An international operation involving the U.S. Department of Justice alongside law enforcement officials in Germany, the Netherlands and the United Kingdom took down a Russian botnet made up of millions of hacked internet-connected devices, the DOJ said in a statement Thursday.
Federal prosecutors in the Southern District of California said operators of a botnet botnet known as “RSOCKS” leased access to tens of thousands of compromised internet-connected devices at at time to carry out a variety of malicious actions.
A botnet — a group of compromised internet-connected devices that can be controlled as a group — can be used toward a variety of malicious ends such as to flood targets with traffic, send spam email or engage in credential stuffing at scale, where attackers use stolen username/password combinations to gain access to user accounts with automated login attempts.
It’s the second known international operation to take down a botnet this month alone. Botnets, however, can prove difficult to put down for good, and sometimes bounce back from such operations.
According to the unsealed search warrant in the case, the FBI have been investigating RSOCKS dating back to late 2016. The agency’s investigators used undercover purchases to obtain access to the botnet to identify backend infrastructure and victims.
FBI investigators learned that RSOCKS customers were routed through a Florida-based hosting company — The Constant Company, or “Vultr” — to access the botnet’s services. Agents also identified multiple victims in San Diego whose devices had been compromised and used as part of the botnet, including an unnamed university, hotel, television studio, an electronics manufacturer, home businesses and individuals, according to the warrant.
FBI investigators were able to replace compromised devices with government-controlled computers “and all three were subsequently compromised by known RSOCKS [command and control] server IP addresses,” the warrant reads.
The warrant seeks additional information about Vultr’s customers associated with specific IP addresses including names, session logs, event logs and billing information, among other materials.
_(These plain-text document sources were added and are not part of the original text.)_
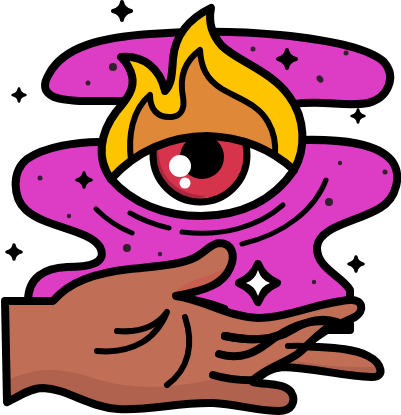
<!DOCTYPE html>
<html lang="en">
<head>
<meta charset="utf-8">
<title>Flaming eye above an open hand</title>
<style>
  :root {
    --paper: #ffffff;
    --ink: #000000;
    --magenta: #dd3cc5;
    --speck: #33202f;
    --flame: #ffc400;
    --ember: #de8838;
    --iris: #d6334d;
    --iris-shade: #a92840;
    --skin: #c06e56;
    --skin-shade: #b0624e;
    --blush: #c65f50;
  }
  html, body { margin: 0; background: var(--paper); overflow: hidden; }
  svg { display: block; width: 401px; height: 415px; }
  .outline { stroke: var(--ink); stroke-width: 8; stroke-linejoin: round; stroke-linecap: round; }
  .line { fill: none; stroke: var(--ink); stroke-width: 5; stroke-linecap: round; stroke-linejoin: round; }
  .crease { fill: none; stroke: var(--ink); stroke-width: 6; stroke-linecap: round; stroke-linejoin: round; }
  .cloud { fill: var(--magenta); }
  .specks { fill: var(--speck); }
  .flame { fill: var(--flame); }
  .ember { fill: var(--ember); stroke-width: 6; }
  .white { fill: var(--paper); }
  .skin { fill: var(--skin); }
  .skin-shade { fill: var(--skin-shade); }
  .blush { fill: var(--blush); }
  .star { fill: var(--ink); stroke: var(--ink); stroke-width: 4; stroke-linejoin: round; }
</style>
</head>
<body>
<svg viewBox="0 0 401 415" role="img" aria-label="A flaming eye floating above an open hand">
  <defs>
    <path id="sparkle" d="M0-9Q1-2 9 0Q1 2 0 9Q-1 2-9 0Q-1-2 0-9Z"/>
    <path id="eye-shape" d="M111 179C136 151 171 136 207 136C242 137 272 150 294 170C273 201 240 216 201 216C164 216 132 203 111 179Z"/>
    <path id="hand-shape" d="M5 301L53 301C70 281 96 273 130 269C158 266 181 265 196 257C206 251 211 244 219 243C232 243 236 255 230 268C223 284 207 290 176 296C205 300 228 317 258 318C288 318 319 302 350 300C363 299 365 311 355 317L327 330L303 346C325 348 350 347 368 356C382 363 386 378 371 377C343 376 313 368 283 367C269 368 262 375 253 382C267 385 284 383 291 392C297 402 291 411 279 411C258 411 236 404 213 403C178 402 150 411 118 409C88 407 68 389 43 388C30 388 18 397 7 402Z"/>
    <clipPath id="eye-clip"><use href="#eye-shape"/></clipPath>
    <clipPath id="hand-clip"><use href="#hand-shape"/></clipPath>
  </defs>

  <g id="clouds">
    <path class="cloud outline" d="M49 74C64 46 104 37 150 34C190 31 240 31 280 35C320 39 367 46 384 62C397 77 388 98 368 103C346 107 322 100 295 104L110 101C90 101 68 102 54 97C43 92 43 84 49 74Z"/>
    <path class="cloud outline" d="M105 142C78 141 44 147 27 159C11 172 13 198 26 210C46 228 88 229 100 247C108 264 88 267 67 267C45 268 28 277 28 301L60 330H350L350 290C342 276 316 268 317 247C319 226 357 222 380 208C397 198 402 175 392 161C378 143 343 139 300 140Z"/>
    <g class="specks">
      <circle cx="113" cy="67" r="4"/>
      <circle cx="88" cy="83" r="2.5"/>
      <circle cx="253" cy="49" r="2.5"/>
      <circle cx="346" cy="53" r="2.5"/>
      <ellipse cx="320" cy="79" rx="3" ry="4" transform="rotate(-35 320 79)"/>
      <circle cx="340" cy="163" r="2.2"/>
      <circle cx="385" cy="172" r="2.5"/>
      <circle cx="329" cy="202" r="4"/>
      <circle cx="40" cy="178" r="2.5"/>
      <circle cx="69" cy="216" r="2.2"/>
      <circle cx="127" cy="248" r="4"/>
      <circle cx="160" cy="254" r="2.2"/>
      <circle cx="314" cy="282" r="2.2"/>
    </g>
  </g>

  <g id="flame">
    <path class="flame outline" d="M111 179C96 159 100 133 116 112C128 98 135 88 132 76C130 67 126 62 121 57C143 55 160 68 165 91C172 84 172 73 173 59C175 35 190 18 211 8C208 23 212 35 222 46C239 62 271 71 289 96C306 119 306 149 294 170Z"/>
    <path class="ember outline" d="M131 160C128 136 132 110 150 95C150 109 157 118 172 117C181 116 185 109 183 97C179 77 185 61 200 50C201 67 206 79 222 89C239 99 258 104 268 122C275 134 276 145 275 156L205 170Z"/>
  </g>

  <g id="eye">
    <use href="#eye-shape" class="white"/>
    <g clip-path="url(#eye-clip)">
      <circle cx="200" cy="155" r="48" fill="var(--iris)"/>
      <path d="M158 147C158 176 176 195 206 196C184 205 154 188 154 155Z" fill="var(--iris-shade)"/>
      <circle cx="200" cy="155" r="47" fill="none" stroke="var(--ink)" stroke-width="7"/>
      <circle cx="202" cy="157" r="22" fill="var(--ink)"/>
      <circle class="white" cx="180" cy="166" r="11"/>
      <circle class="white" cx="185" cy="183" r="5.5"/>
    </g>
    <use href="#eye-shape" class="outline" fill="none"/>
    <g class="line">
      <path d="M96 209Q112 225 132 233"/>
      <path d="M130 213Q147 223 169 228"/>
      <path d="M182 232C222 237 258 227 283 205"/>
      <path d="M242 244C285 234 315 209 326 180"/>
    </g>
  </g>

  <g id="hand">
    <use href="#hand-shape" class="skin"/>
    <g clip-path="url(#hand-clip)">
      <path class="skin-shade" d="M0 385C30 366 60 367 90 377C128 390 165 389 205 381L225 377L300 395V415H0Z"/>
      <path class="skin-shade" d="M283 358Q330 370 390 366V385L275 372Z"/>
      <path class="blush" d="M174 293C190 277 211 278 231 265L226 290L178 300Z"/>
    </g>
    <use href="#hand-shape" class="outline" fill="none"/>
    <path class="outline skin" stroke-width="7" d="M225 336C250 341 274 342 292 330C306 321 322 317 337 322C318 331 309 346 296 355C284 363 267 368 253 380"/>
    <g class="crease">
      <path d="M176 296Q205 300 225 308"/>
      <path d="M117 331C139 333 156 327 167 312C156 339 133 354 97 351"/>
      <path d="M185 317C194 344 189 369 167 385"/>
      <path stroke-width="8" d="M225 336C249 341 269 341 286 332"/>
      <path stroke-width="8" d="M219 354C242 361 257 351 269 342C286 329 306 318 331 322"/>
      <path stroke-width="8" d="M213 375Q233 381 258 380"/>
      <path d="M288 346Q302 345 316 347"/>
    </g>
  </g>

  <g id="sparkles" class="star">
    <use href="#sparkle" transform="translate(122 11)"/>
    <use href="#sparkle" transform="translate(287 59)"/>
    <use href="#sparkle" transform="translate(19 95) scale(.7)"/>
    <use href="#sparkle" transform="translate(358 116) scale(.7)"/>
    <use href="#sparkle" transform="translate(84 180) scale(.8)"/>
    <use href="#sparkle" transform="translate(14 252) scale(.8)"/>
    <use href="#sparkle" transform="translate(356 264) scale(.8)"/>
    <path d="M258 264Q263 277 277 283Q263 289 258 302Q253 289 239 283Q253 277 258 264Z" stroke-width="8"/>
    <path class="white" stroke="none" d="M258 270Q261 280 270 283Q261 286 258 296Q255 286 246 283Q255 280 258 270Z"/>
  </g>
</svg>
</body>
</html>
“In September 2020, FBI Director Christopher Wray announced the FBI’s new strategy for countering cyber threats,” the DOJ statement read. “The strategy focuses on imposing risk and consequences on cyber adversaries through the FBI’s unique authorities, world-class capabilities, and enduring partnerships.”